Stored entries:
+--
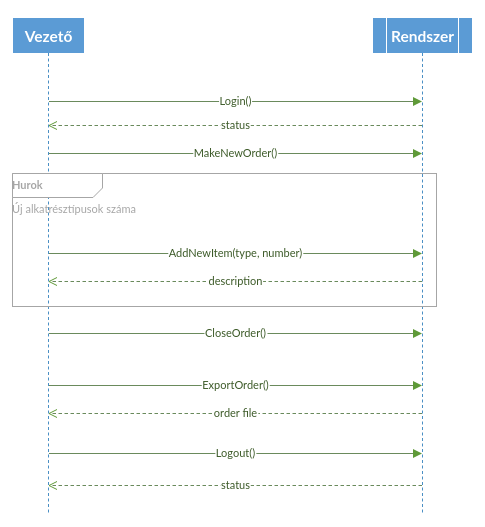
<!DOCTYPE html>
<html lang="hu">
<head>
<meta charset="utf-8">
<title>Szekvenciadiagram</title>
<style>
:root {
  --paper: #ffffff;
  --head: #5b9bd5;
  --lifeline: #4a8fc4;
  --line: #6a8a5c;
  --arrow: #5f9a38;
  --label: #3c5a28;
  --frame: #a6a6a6;
}
* { box-sizing: border-box; margin: 0; }
html, body { width: 485px; height: 527px; overflow: hidden; background: var(--paper); }
.diagram {
  position: relative;
  width: 485px;
  height: 527px;
  overflow: hidden;
  font-family: Lato, "Open Sans", sans-serif;
}
.connectors { position: absolute; inset: 0; display: block; }
.lifeline { stroke: var(--lifeline); stroke-dasharray: 3 2.5; }
.call { stroke: var(--line); }
.reply { stroke: var(--line); stroke-dasharray: 3.5 2.5; }
.call-head { fill: var(--arrow); }
.reply-head { fill: none; stroke: var(--arrow); }
.loop-frame { fill: none; stroke: var(--frame); }
.loop-tab { fill: var(--paper); stroke: var(--frame); }
.participant {
  position: absolute;
  top: 18px;
  height: 35px;
  display: flex;
  align-items: center;
  justify-content: center;
  background: var(--head);
  color: var(--paper);
  font-size: 15.5px;
  font-weight: 700;
  white-space: nowrap;
}
.actor { left: 13px; width: 71px; }
.system { left: 373px; width: 99px; }
.system::before, .system::after {
  content: "";
  position: absolute;
  top: 0;
  bottom: 0;
  width: 1px;
  background: var(--paper);
}
.system::before { left: 13px; }
.system::after { right: 13px; }
.message {
  position: absolute;
  left: 235.5px;
  transform: translate(-50%, -50%);
  padding: 0 1px;
  background: var(--paper);
  color: var(--label);
  font-size: 11px;
  line-height: 14px;
  white-space: nowrap;
}
.loop-name, .loop-guard {
  position: absolute;
  left: 12px;
  color: var(--frame);
  font-size: 11px;
  line-height: 14px;
  white-space: nowrap;
}
.loop-name { top: 178px; font-weight: 700; }
.loop-guard { top: 202px; }
</style>
</head>
<body>
<main class="diagram">
  <svg class="connectors" width="485" height="527" viewBox="0 0 485 527" aria-hidden="true">
    <defs>
      <g id="call">
        <line class="call" x1="49" y1="0" x2="414" y2="0"/>
        <polygon class="call-head" points="413,-4.5 422,0 413,4.5"/>
      </g>
      <g id="reply">
        <line class="reply" x1="422" y1="0" x2="50" y2="0"/>
        <polyline class="reply-head" points="57,-4 49,0 57,4"/>
      </g>
    </defs>
    <line class="lifeline" x1="48.5" y1="53" x2="48.5" y2="514"/>
    <line class="lifeline" x1="422.5" y1="53" x2="422.5" y2="514"/>
    <rect class="loop-frame" x="12.5" y="173.5" width="424" height="133"/>
    <polygon class="loop-tab" points="12.5,173.5 102.5,173.5 102.5,188 93,197.5 12.5,197.5"/>
    <use href="#call" y="101.5"/>
    <use href="#reply" y="125.5"/>
    <use href="#call" y="153.5"/>
    <use href="#call" y="253.5"/>
    <use href="#reply" y="281.5"/>
    <use href="#call" y="333.5"/>
    <use href="#call" y="385.5"/>
    <use href="#reply" y="413.5"/>
    <use href="#call" y="453.5"/>
    <use href="#reply" y="485.5"/>
  </svg>

  <div class="participant actor">Vezető</div>
  <div class="participant system">Rendszer</div>

  <p class="loop-name">Hurok</p>
  <p class="loop-guard">Új alkatrésztípusok száma</p>

  <p class="message" style="top:101px">Login()</p>
  <p class="message" style="top:125px">status</p>
  <p class="message" style="top:153px">MakeNewOrder()</p>
  <p class="message" style="top:253px">AddNewItem(type, number)</p>
  <p class="message" style="top:281px">description</p>
  <p class="message" style="top:333px">CloseOrder()</p>
  <p class="message" style="top:385px">ExportOrder()</p>
  <p class="message" style="top:413px">order file</p>
  <p class="message" style="top:453px">Logout()</p>
  <p class="message" style="top:485px">status</p>
</main>
</body>
</html>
+--
* _Work to complete_:
The lines that contain the word "message" are wanted; copy each of them from the records.

* _Output_:
.message {
  <p class="message" style="top:101px">Login()</p>
  <p class="message" style="top:125px">status</p>
  <p class="message" style="top:153px">MakeNewOrder()</p>
  <p class="message" style="top:253px">AddNewItem(type, number)</p>
  <p class="message" style="top:281px">description</p>
  <p class="message" style="top:333px">CloseOrder()</p>
  <p class="message" style="top:385px">ExportOrder()</p>
  <p class="message" style="top:413px">order file</p>
  <p class="message" style="top:453px">Logout()</p>
  <p class="message" style="top:485px">status</p>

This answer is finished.